The Best Picture Countdown #28: Marty (1955)
Director: Delbert Mann
Starring: Ernest Borgnine, Betsy Blair
1955 saw the release of several hard-edged films that challenged contemporary mores – films like Rebel Without a Cause, The Blackboard Jungle, Kiss Me Deadly, The Man with the Golden Arm, and The Night of the Hunter, just to name a few – but the winner of that year’s Oscar was Marty, a decidedly gentle endeavour. Already having found success on television, the story was then adapted to film, where it would go on to capture the hearts of AMPAS and the jury at the Cannes and while it doesn’t stand out much when lined up against other Best Picture winners, it’s still a perfectly nice movie.
Marty is story about the lives and problems of ordinary people. Its protagonist is Marty Piletti (Ernest Borgnine), a butcher who, at 34, is still unmarried and lives with his mother (Esther Minciotti), who is constantly pressuring him to find a nice girl and settle down like his siblings have. Marty’s problem isn’t that he’s unwilling to get married and start a family, but rather that having faced a lifetime of rejection, he’s pretty much given up on the idea. He’s not the kind of guy women dream about and he’s come to terms with that. His family and friends, however, remain determined and after being pushed into going to the Stardust Ballroom one night he meets Clara (Betsy Blair), a kindred spirit with whom he might find love.
Rather than being happy for Marty, his friends and family undercut the new relationship. His mother, fearing that she’ll be left behind if Marty begins a new life with Clara, does everything she can to drive a wedge between them. Meanwhile, Marty’s shallow circle of friends ribs him about Clara’s plainness and encourages him to find someone better looking. Under attack from everyone around him, Marty gives in and decides not to call Clara after all. After finding himself right back at square one, however, Marty begins to rethink things, deciding that what really matters is what he and Clara feel for each other, not what anyone else thinks of them.
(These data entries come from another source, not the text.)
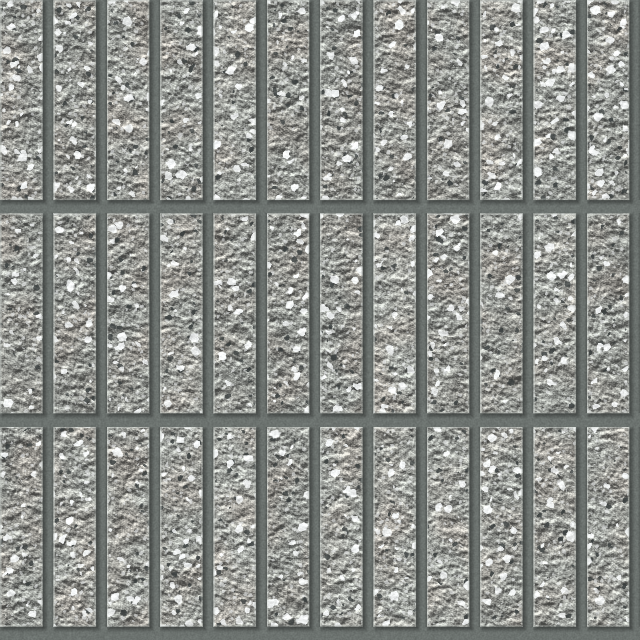
Reproduce this texture procedurally as a three.js fragment shader.

```glsl
// Upright split-granite mosaic tiles, twelve by three, in sunken grey-green grout.
#define COLUMNS 12.0
#define ROWS 3.0
#define JOINT vec2(0.20, 0.25)
#define SOFT 0.014
#define RELIEF 0.40
#define STONE_TONE 0.585
#define STONE_TINT vec3(0.99, 1.01, 0.98)
#define WARM_TINT vec3(1.015, 1.0, 0.96)
#define WHITE_CHIP vec3(0.97, 0.98, 0.98)
#define DARK_CHIP vec3(0.22, 0.24, 0.24)
#define GROUT vec3(0.425, 0.450, 0.437)

varying vec2 vUv;

vec2 hash2(vec2 p) {
  vec3 q = fract(p.xyx * vec3(0.1031, 0.1030, 0.0973));
  q += dot(q, q.yzx + 33.33);
  return fract((q.xx + q.yz) * q.zy);
}

float corner(vec2 cell, vec2 f, vec2 o) {
  return dot(hash2(cell + o) * 2.0 - 1.0, f - o);
}

float gradientNoise(vec2 p) {
  vec2 i = floor(p), f = fract(p);
  vec2 u = f * f * f * (f * (f * 6.0 - 15.0) + 10.0);
  float low = mix(corner(i, f, vec2(0.0)), corner(i, f, vec2(1.0, 0.0)), u.x);
  float high = mix(corner(i, f, vec2(0.0, 1.0)), corner(i, f, vec2(1.0)), u.x);
  return mix(low, high, u.y);
}

// Rotated octaves hide the noise lattice.
float rockHeight(vec2 p) {
  float sum = 0.0, amp = 1.0;
  p *= vec2(3.6, 5.2);
  for (int i = 0; i < 4; i++) {
    sum += amp * gradientNoise(p);
    p = mat2(1.75, 0.98, -0.98, 1.75) * p + 17.3;
    amp *= 0.76;
  }
  return sum;
}

// Scattered rough grains: random centre, turn, stretch and size per cell.
float chips(vec2 p, float scale, float density, float size) {
  p *= scale;
  p += 0.26 * vec2(gradientNoise(p * 2.3), gradientNoise(p * 2.3 + 31.0));
  vec2 cell = floor(p);
  float mask = 0.0;
  for (int y = -1; y <= 1; y++) {
    for (int x = -1; x <= 1; x++) {
      vec2 id = cell + vec2(float(x), float(y));
      vec2 rnd = hash2(id + 53.0);
      vec2 d = p - id - hash2(id);
      float a = (rnd.y - 0.5) * 2.4;
      d = mat2(cos(a), -sin(a), sin(a), cos(a)) * d;
      d = abs(d * vec2(1.0, 1.0 + 0.7 * rnd.x / density));
      float hex = max(d.x, 0.5 * d.x + 0.866 * d.y);
      float radius = size * mix(0.3, 1.0, fract(rnd.y * 7.0));
      float grain = 1.0 - smoothstep(-SOFT, SOFT, (hex - radius) / scale);
      mask = max(mask, grain * step(rnd.x, density) * mix(0.8, 1.0, rnd.y));
    }
  }
  return mask;
}

float boxDistance(vec2 p, vec2 halfSize) {
  vec2 d = abs(p) - halfSize;
  return length(max(d, 0.0)) + min(max(d.x, d.y), 0.0);
}

vec3 stone(vec2 p, vec2 id) {
  vec2 seed = hash2(id + 7.0);
  vec2 q = p + floor(seed * 90.0) * 1.37;
  float height = rockHeight(q);
  float slope = height - rockHeight(q + vec2(-0.018, 0.05));
  float ledge = gradientNoise(q * vec2(1.1, 3.4) + 0.3 * height);
  float tone = STONE_TONE + RELIEF * slope + 0.17 * height;
  tone += 0.06 * (seed.x - 0.5) - 0.14 * smoothstep(0.12, 0.5, ledge);
  // Bounced light lifts the deepest hollows.
  tone = 0.26 + 0.5 * (tone - 0.26 + sqrt((tone - 0.26) * (tone - 0.26) + 0.012));
  float warmth = smoothstep(-0.25, 0.4, gradientNoise(q * 1.3 + 9.0));
  vec3 col = min(tone, 0.95) * mix(STONE_TINT, WARM_TINT, warmth);

  // Mineral grains, from fine to coarse.
  col = mix(col, WHITE_CHIP * 0.92, 0.7 * chips(q + 3.1, 8.5, 0.36, 0.34));
  col = mix(col, DARK_CHIP, 0.9 * chips(q + 11.7, 5.5, 0.20, 0.32));
  float density = mix(0.26, 0.5, seed.y);
  float grainLight = 1.0 + 0.10 * slope;
  return mix(col, WHITE_CHIP * grainLight, chips(q + 23.9, 4.2, density, 0.38));
}

void main() {
  // One unit is a column pitch; each cell is one wide and four high.
  vec2 cellSize = vec2(1.0, COLUMNS / ROWS);
  vec2 p = vUv * COLUMNS;
  vec2 id = floor(p / cellSize);
  vec2 local = p - id * cellSize;
  vec2 halfSize = 0.5 * (cellSize - JOINT);
  vec2 centre = vec2(halfSize.x, cellSize.y - halfSize.y);
  vec2 fromCentre = local - centre;
  float tileDist = boxDistance(fromCentre, halfSize);

  // Sunken joint, shaded by the tile above and to the left.
  float castDist = boxDistance(fromCentre - vec2(0.045, -0.045), halfSize);
  float shadow = 1.0 - smoothstep(-0.05, 0.08, castDist);
  float nearNext = (1.0 - smoothstep(0.0, 0.05, 1.0 - local.x)) * step(JOINT.y, local.y);
  float speckle = gradientNoise(p * 27.0) + 0.6 * gradientNoise(p * 11.0);
  vec3 grout = GROUT * (1.0 + 0.14 * speckle) * (1.0 - 0.36 * shadow - 0.16 * nearNext);

  // Worn rim, brightest along the top and left edges.
  vec3 tile = stone(p, id);
  float rim = smoothstep(-0.045, -0.015, tileDist);
  vec2 edge = vec2(local.x, cellSize.y - local.y);
  float lit = 1.0 - smoothstep(0.02, 0.05, min(edge.x, edge.y));
  tile = mix(tile, vec3(0.68, 0.70, 0.68), rim * mix(0.4, 0.55, lit));
  tile += 0.08 * rim * lit;

  vec3 col = mix(tile, grout, smoothstep(-SOFT, SOFT, tileDist));
  gl_FragColor = vec4(clamp(col, 0.0, 1.0), 1.0);
}
```
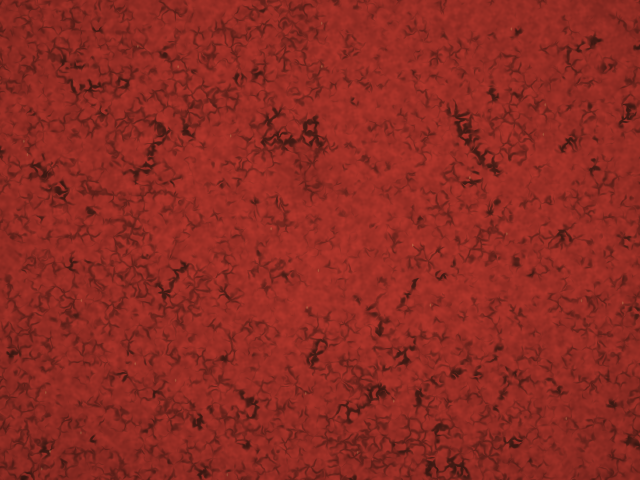
Give the GLSL for this texture, as a Shadertoy shader.

```glsl
#define CRACK_SCALE 47.0
#define CRACK_WIDTH 0.10
#define CRACK_DEPTH 0.60
#define PIT_AMOUNT 0.70
#define GRAIN 0.11
#define VIGNETTE 0.17
#define PAINT_RED vec3(0.627, 0.188, 0.152)
#define CRACK_BROWN vec3(0.270, 0.105, 0.080)
#define PIT_DARK vec3(0.190, 0.090, 0.065)
#define FLECK_TAN vec3(0.720, 0.430, 0.270)

vec2 hash2(vec2 p) {
    vec3 q = fract(p.xyx * vec3(0.1031, 0.1030, 0.0973));
    q += dot(q, q.yzx + 33.33);
    return fract((q.xx + q.yz) * q.zy);
}

float noise(vec2 p) {
    vec2 i = floor(p), f = fract(p);
    f = f * f * (3.0 - 2.0 * f);
    float low = mix(hash2(i).x, hash2(i + vec2(1, 0)).x, f.x);
    float high = mix(hash2(i + vec2(0, 1)).x, hash2(i + vec2(1, 1)).x, f.x);
    return mix(low, high, f.y);
}

float fbm(vec2 p) {
    float sum = 0.0, amp = 0.5;
    for (int i = 0; i < 4; i++) {
        sum += amp * noise(p);
        p = mat2(1.6, 1.2, -1.2, 1.6) * p + 7.3;
        amp *= 0.5;
    }
    return sum / 0.9375;
}

// Distance to the nearest border between irregular cells
float cellBorder(vec2 p) {
    vec2 cell = floor(p), f = fract(p), nearest = vec2(0.0);
    float best = 8.0, border = 8.0;
    for (int y = -1; y <= 1; y++)
    for (int x = -1; x <= 1; x++) {
        vec2 g = vec2(x, y);
        vec2 r = g + hash2(cell + g + 50.0) - f;
        float d = dot(r, r);
        if (d < best) { best = d; nearest = r; }
    }
    for (int y = -2; y <= 2; y++)
    for (int x = -2; x <= 2; x++) {
        vec2 g = vec2(x, y);
        vec2 r = g + hash2(cell + g + 50.0) - f;
        vec2 across = r - nearest;
        if (dot(across, across) > 1e-4)
            border = min(border, dot(0.5 * (r + nearest), normalize(across)));
    }
    return border;
}

// Sparse, tiny upright chips of pale grit
float flecks(vec2 uv) {
    vec2 p = uv * 26.0, cell = floor(p);
    vec2 h = hash2(cell + 211.0);
    vec2 d = (fract(p) - 0.25 - 0.5 * h) * vec2(1.6, 0.9);
    return step(0.965, hash2(cell + 97.0).y) * (1.0 - smoothstep(0.02, 0.11, length(d)));
}

void mainImage(out vec4 fragColor, in vec2 fragCoord) {
    vec2 screen = fragCoord / iResolution.xy;
    vec2 uv = fragCoord / iResolution.y;

    // Ragged crack network, broken into pieces about one cell long
    vec2 p = uv * CRACK_SCALE;
    vec2 warp = vec2(noise(p * 1.3), noise(p * 1.3 + 31.7)) - 0.5;
    warp += 0.5 * vec2(noise(p * 2.9 + 5.0), noise(p * 2.9 + 61.0)) - 0.25;
    float border = cellBorder(p + 0.65 * warp);
    float region = fbm(uv * 5.0 + 3.0) - 0.5 + 0.22 * (0.5 - screen.y);
    mat2 turn = mat2(0.8, 0.6, -0.6, 0.8);
    float breaks = 0.65 * noise(turn * p * 1.05 + 12.0) + 0.35 * noise(p * 2.1 + 77.0);
    float open = smoothstep(0.32, 0.74, breaks + 0.40 * region);
    float width = CRACK_WIDTH * (0.3 + 1.4 * open);
    float crack = (1.0 - smoothstep(0.0, width + 0.13, border)) * open;

    // Small dark pits where the cracks widen
    float weak = 0.65 * noise(turn * uv * 27.0 + 41.0) + 0.35 * breaks + 0.25 * region;
    float pitZone = smoothstep(0.68, 0.82, weak);
    float pit = pitZone * (1.0 - smoothstep(0.06, 0.32, border));

    // Painted surface with mottling, grain and light falloff
    vec2 centred = screen - vec2(0.52, 0.55);
    float light = 1.02 - VIGNETTE * dot(centred, centred) * 2.0;
    light += 0.04 * (fbm(uv * 5.0 + 23.0) - 0.5);
    light += GRAIN * (noise(turn * uv * 170.0) - 0.5);
    light += 0.16 * (noise(turn * p * 1.7 + 9.0) - 0.5);
    vec2 stain = (uv - vec2(0.63, 0.64)) * vec2(1.0, 0.8);
    light -= 0.14 * exp(-dot(stain, stain) * 500.0);

    vec3 colour = mix(PAINT_RED, CRACK_BROWN, CRACK_DEPTH * crack);
    colour = mix(colour, PIT_DARK, PIT_AMOUNT * pit);
    colour = mix(colour, FLECK_TAN, 0.6 * flecks(uv));
    fragColor = vec4(colour * light, 1.0);
}
```
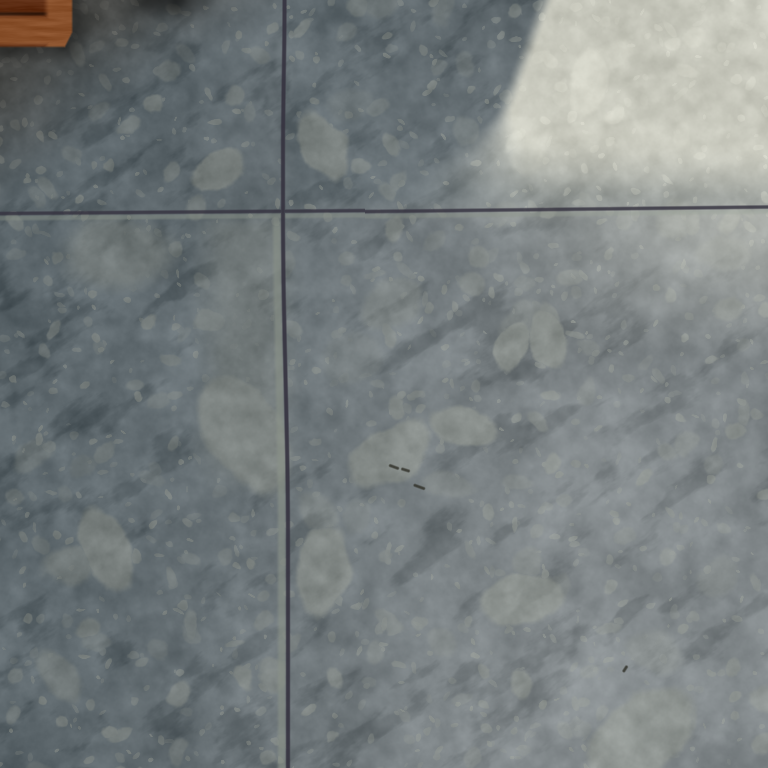
This texture is drawn by a WebGL 2 fragment shader. Its source:

```glsl
#version 300 es
precision highp float;
// Blue-grey terrazzo floor tiles with dark joints, a sunlit corner and a wooden foot.
uniform vec2 u_resolution;
out vec4 outColor;

const vec3 SHADE_BLUE = vec3(0.365, 0.405, 0.425);
const vec3 OPEN_GREY = vec3(0.515, 0.540, 0.550);
const vec3 CHIP_PALE = vec3(0.60, 0.62, 0.59);
const vec3 SUN_CREAM = vec3(0.83, 0.83, 0.78);
const vec3 SHADOW_BROWN = vec3(0.25, 0.245, 0.23);
const vec3 JOINT_DARK = vec3(0.21, 0.20, 0.25);
const vec3 BEVEL_PALE = vec3(0.54, 0.57, 0.53);
const vec3 WOOD_DARK = vec3(0.36, 0.17, 0.07);
const vec3 WOOD_LIGHT = vec3(0.60, 0.37, 0.21);
const float JOINT_HALF = 0.0026;
const float STONE_ASPECT = 0.60;

// Large stones: centre, half length, angle
const vec4 STONES[12] = vec4[12](
  vec4(0.605, 0.443, 0.046, -0.25), vec4(0.712, 0.560, 0.040, 2.00),
  vec4(0.666, 0.550, 0.034, 1.20), vec4(0.680, 0.219, 0.056, 0.20),
  vec4(0.420, 0.258, 0.060, 1.40), vec4(0.835, 0.040, 0.085, 0.75),
  vec4(0.318, 0.435, 0.090, 2.10), vec4(0.137, 0.284, 0.056, 2.00),
  vec4(0.510, 0.408, 0.060, 0.60), vec4(0.420, 0.810, 0.050, 2.10),
  vec4(0.285, 0.775, 0.042, 0.50), vec4(0.765, 0.895, 0.045, 1.40));
// Dark crumbs: centre, half length, angle
const vec4 CRUMBS[4] = vec4[4](
  vec4(0.513, 0.392, 0.005, -0.35), vec4(0.528, 0.388, 0.004, -0.30),
  vec4(0.546, 0.366, 0.006, -0.35), vec4(0.814, 0.129, 0.003, 1.00));

vec2 hash2(vec2 p) {
  vec3 q = fract(p.xyx * vec3(0.1031, 0.1030, 0.0973));
  q += dot(q, q.yzx + 33.33);
  return fract((q.xx + q.yz) * q.zy);
}

float noise(vec2 p) {
  vec2 i = floor(p), f = fract(p);
  f = f * f * (3.0 - 2.0 * f);
  return mix(mix(hash2(i).x, hash2(i + vec2(1, 0)).x, f.x),
             mix(hash2(i + vec2(0, 1)).x, hash2(i + vec2(1, 1)).x, f.x), f.y);
}

float fbm(vec2 p) {
  float sum = 0.0, amp = 0.5;
  for (int i = 0; i < 5; i++) {
    sum += amp * noise(p);
    p = mat2(1.6, 1.2, -1.2, 1.6) * p + 7.3;
    amp *= 0.5;
  }
  return sum;
}

vec2 turn(vec2 v, float a) {
  return mat2(cos(a), -sin(a), sin(a), cos(a)) * v;
}

// Soft mask of elongated chips, one possible chip per cell
float chips(vec2 p, float scale, float chance) {
  vec2 g = p * scale, cell = floor(g);
  float mask = 0.0;
  for (int y = -1; y <= 1; y++)
  for (int x = -1; x <= 1; x++) {
    vec2 id = cell + vec2(x, y), h = hash2(id + scale), k = hash2(id + scale * 3.0);
    vec2 d = turn(g - id - h, k.x * 6.28);
    float size = mix(0.18, 0.46, k.y * k.y);
    float shape = length(d / vec2(size, size * mix(0.45, 0.9, h.y)));
    float present = step(hash2(id + 51.0).x, chance);
    mask = max(mask, present * mix(0.35, 1.0, h.x) * (1.0 - smoothstep(0.75, 1.15, shape)));
  }
  return mask;
}

float band(float d, float halfWidth, float soft) {
  return 1.0 - smoothstep(halfWidth - soft, halfWidth + soft, abs(d));
}

void main() {
  vec2 p = gl_FragCoord.xy / u_resolution;
  float px = 1.0 / min(u_resolution.x, u_resolution.y);
  float cloud = fbm(p * 9.0), fine = fbm(p * 48.0 + 11.0);
  vec2 warped = p + 0.022 * (vec2(fbm(p * 24.0), fbm(p * 24.0 + 40.0)) - 0.5);

  // Stone ground: shaded left, open light right
  float light = smoothstep(0.05, 0.85, p.x + 0.18 * (0.5 - p.y));
  vec3 col = mix(SHADE_BLUE, OPEN_GREY, light);
  col = mix(col, SHADE_BLUE, 0.7 * smoothstep(0.72, 0.75, p.y) * smoothstep(0.36, 0.39, p.x));
  col += 0.14 * (cloud - 0.48) + 0.13 * (fine - 0.48);
  col -= 0.06 * smoothstep(0.55, 0.72, fbm(turn(p, 0.6) * vec2(14.0, 34.0)));

  // Scattered chips and large stones
  float chip = max(0.55 * chips(warped, 11.0, 0.40), 0.65 * chips(warped, 25.0, 0.45));
  chip = max(chip, 0.7 * chips(warped, 55.0, 0.35));
  for (int i = 0; i < 12; i++) {
    vec4 s = STONES[i];
    vec2 d = turn(warped - s.xy, s.w) / (s.z * vec2(1.0, STONE_ASPECT));
    chip = max(chip, 0.72 * (1.0 - smoothstep(0.86, 1.08, length(d))));
  }
  float paleBand = band(warped.x - 0.32, 0.05, 0.03) * smoothstep(0.34, 0.42, p.y) * (1.0 - smoothstep(0.70, 0.73, p.y));
  float palePatch = 1.0 - smoothstep(0.6, 1.2, length((warped - vec2(0.155, 0.67)) / vec2(0.08, 0.05)));
  chip = max(chip, max(0.45 * paleBand, 0.55 * palePatch));
  vec3 chipColor = mix(CHIP_PALE * 0.87, CHIP_PALE, light) + 0.16 * (fine - 0.48);
  col = mix(col, chipColor, chip * 0.8);

  // Sun patch with a slanted edge, and its spill below
  float edge = p.x - 0.64 - 0.37 * (p.y - 0.81);
  float blur = mix(0.11, 0.012, smoothstep(0.75, 0.86, p.y));
  float sun = smoothstep(-blur, blur, edge) * smoothstep(0.67, 0.83, p.y + 0.06 * (p.x - 0.7));
  float spill = 0.55 * smoothstep(0.50, 0.76, p.y) * smoothstep(0.55, 1.05, p.x);
  vec3 sunlit = SUN_CREAM + 0.14 * (fine - 0.5) + 0.10 * (cloud - 0.5) + 0.05 * chip;
  col = mix(col, sunlit, max(0.93 * sun, spill * (1.0 - smoothstep(0.72, 0.74, p.y))));

  // Corner shadow
  float shadow = smoothstep(-0.10, 0.13, p.y - 0.80 - 0.75 * p.x + 0.08 * (cloud - 0.5));
  col = mix(col, SHADOW_BROWN + 0.12 * (fine - 0.5) + 0.06 * chip, 0.85 * shadow);
  col *= 1.0 - 0.5 * smoothstep(0.97, 1.0, p.y) * band(p.x - 0.22, 0.04, 0.03);

  // Joints and their pale bevels
  float jointX = 0.3685 + 0.0065 * (1.0 - smoothstep(0.30, 0.72, p.y)) + 0.002 * smoothstep(0.8, 1.0, p.y);
  float jointY = p.x < 0.475 ? 0.722 + 0.008 * p.x : 0.7245 + 0.0114 * (p.x - 0.475);
  vec2 d = p - vec2(jointX, jointY);
  float soft = max(0.0014, px);
  col = mix(col, BEVEL_PALE, 0.6 * band(d.x + 0.008, 0.005, 0.003) * (1.0 - smoothstep(0.70, 0.73, p.y)));
  col = mix(col, BEVEL_PALE + 0.2 * spill, 0.45 * band(d.y + 0.006, 0.003, 0.002));
  float joint = max(band(d.x, JOINT_HALF, soft), 0.9 * band(d.y, JOINT_HALF * 0.85, soft));
  col = mix(col, JOINT_DARK, 0.92 * joint);

  // Crumbs
  for (int i = 0; i < 4; i++) {
    vec2 c = turn(p - CRUMBS[i].xy, CRUMBS[i].w);
    c.x = max(abs(c.x) - CRUMBS[i].z, 0.0);
    col = mix(col, vec3(0.20, 0.20, 0.17), 0.85 * band(length(c), 0.0018, soft));
  }

  // Wooden foot: dark top, lighter rim and side post
  float foot = max(p.x - 0.094 + 0.5 * max(0.958 - p.y, 0.0), 0.939 - p.y);
  float grain = fbm(p * vec2(18.0, 160.0));
  float rim = max(band(p.y - 0.960, 0.018, 0.004), smoothstep(0.055, 0.065, p.x));
  vec3 wood = mix(WOOD_DARK, WOOD_LIGHT, 0.75 * rim) + 0.16 * (grain - 0.5);
  wood *= 1.0 - 0.5 * band(p.y - 0.982, 0.002, 0.002) * (1.0 - smoothstep(0.055, 0.065, p.x));
  col *= 1.0 - 0.3 * (1.0 - smoothstep(0.0, 0.03, foot));
  col = mix(col, wood, 1.0 - smoothstep(-0.002, 0.002, foot));
  outColor = vec4(clamp(col, 0.0, 1.0), 1.0);
}
```
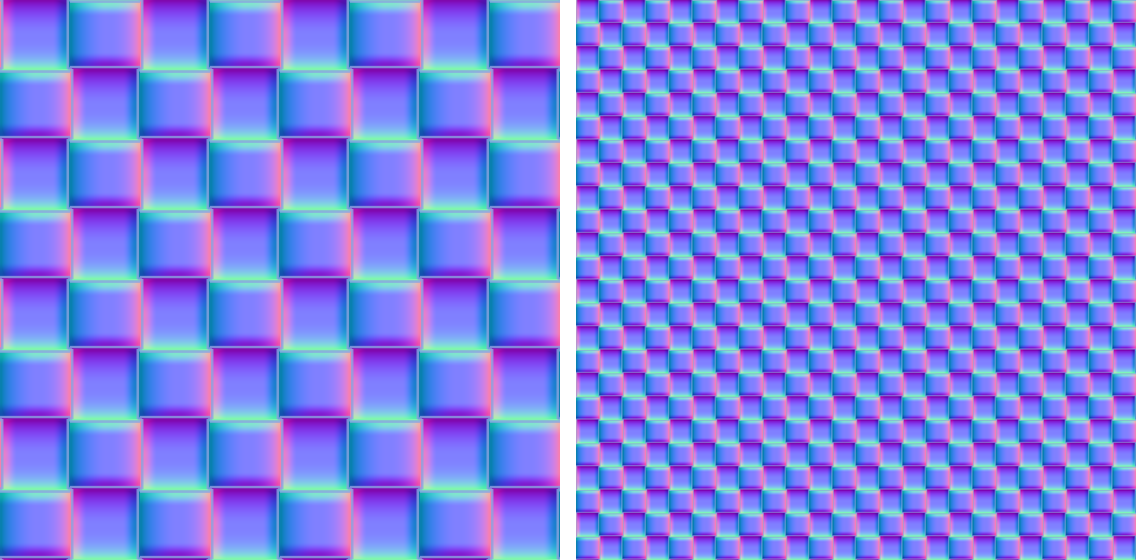
Left: one tile. Right: repeated 3 by 3.
This texture map is drawn by a Shadertoy shader. Its source:

```glsl
// Tangent-space normal map of a checkered basket weave: bulging horizontal and dished vertical strands.

const float CELLS = 8.0;               // cells across and down (even, so the checker wraps)
const vec2  GRID_SHIFT = vec2(0.0, 0.01); // offset of the weave, in cells
const float MAX_TILT = 0.93;           // steepest slope a normal may reach
const float FALL_POWER = 1.5;          // roundness of slopes facing left or down
const float RISE_POWER = 2.5;          // roundness of slopes facing right or up
const float BEVEL_START = 0.25;        // where the narrow side bevel begins
const float BEVEL_END = 0.44;          // where the side bevel is steepest
const float BEVEL_TILT = 0.80;         // slope of the side bevel
const float SEAM_POS = 0.468;          // distance of the seam from the strand axis
const float SEAM_HALF_WIDTH = 0.010;
const float SEAM_SOFTNESS = 0.016;
const float SEAM_OPACITY = 0.80;
const vec3  SEAM_COLOR = vec3(0.54, 0.64, 0.88);

// Long curve of a strand, steepening towards both of its ends.
float lengthwiseTilt(float along, float bulge) {
    float side = sign(along) * bulge;
    float power = side < 0.0 ? FALL_POWER : RISE_POWER;
    return side * min(MAX_TILT, pow(2.0 * abs(along), power));
}

// Short bevel along the two sides of a strand.
float sidewaysTilt(float across, float bulge) {
    return sign(across) * bulge * BEVEL_TILT
         * smoothstep(BEVEL_START, BEVEL_END, abs(across));
}

// Packs a tilt into the usual normal map colours.
vec3 encodeNormal(vec2 tilt) {
    tilt *= min(1.0, MAX_TILT / max(length(tilt), 1e-4));
    vec3 normal = vec3(tilt, sqrt(1.0 - dot(tilt, tilt)));
    return 0.5 + 0.5 * normal;
}

void mainImage(out vec4 fragColor, in vec2 fragCoord) {
    // Checkered cells
    vec2 grid = fragCoord / iResolution.xy * CELLS - GRID_SHIFT;
    vec2 cell = floor(grid);
    vec2 local = grid - cell - 0.5;
    bool vertical = mod(cell.x + cell.y, 2.0) > 0.5;
    float bulge = vertical ? -1.0 : 1.0;

    // Strand frame: x runs along the strand, y across it
    vec2 strand = vertical ? local.yx : local;
    vec2 edge = abs(strand);
    float soft = max(SEAM_SOFTNESS, CELLS / iResolution.y);

    // Slopes of this strand
    vec2 tilt;
    tilt.x = lengthwiseTilt(strand.x, bulge);
    tilt.y = sidewaysTilt(strand.y, bulge) * (1.0 - 0.55 * abs(tilt.x));

    // Tip of the crossing strand, which reaches past the cell border
    float tip = smoothstep(-soft, soft, edge.y - SEAM_POS);
    vec2 tipTilt = vec2(0.0, sign(strand.y) * bulge * MAX_TILT);
    tilt = mix(tilt, tipTilt, tip);

    // Pale seams beside the strands and in the corner gaps
    float line = 1.0 - smoothstep(0.0, soft, abs(edge.y - SEAM_POS) - SEAM_HALF_WIDTH);
    float corner = tip * smoothstep(-soft, soft, edge.x - SEAM_POS);
    float seam = SEAM_OPACITY * max(line, corner);

    vec3 color = encodeNormal(vertical ? tilt.yx : tilt);
    fragColor = vec4(mix(color, SEAM_COLOR, seam), 1.0);
}
```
Marty has a very simple story and is told in a very simple way. It is satisfied to just explore these characters and their relationships in all their complexity. I highly doubt that a film like this could be made today because, aside from the fact that the plot necessitates that you’d have to cast actors with average looks, people would hear the plot and say, “That’s it?” But since director Delbert Mann and screenwriter Paddy Chayefsky handle it so well, it’s actually all that you need. This is a slice of life story that doesn’t require frills; such careful attention has been paid to the little details that you really don’t need to go any bigger.
As the eponymous character Borgnine delivers a very natural and very nuanced performance. Borgnine started his film career playing heavies in films like From Here to Eternity and Johnny Guitar (and, in the same year he played Marty, played one of the baddies in Bad Day At Black Rock) but he slips easily into this much warmer and much softer role. His scenes with Blair are especially touching as they play two lonely people finally forging a connection, and the actors complement each other nicely. Marty may not be the most exciting film ever to win Best Picture but it is a decidedly pleasant movie with a some truly wonderful performances at its core.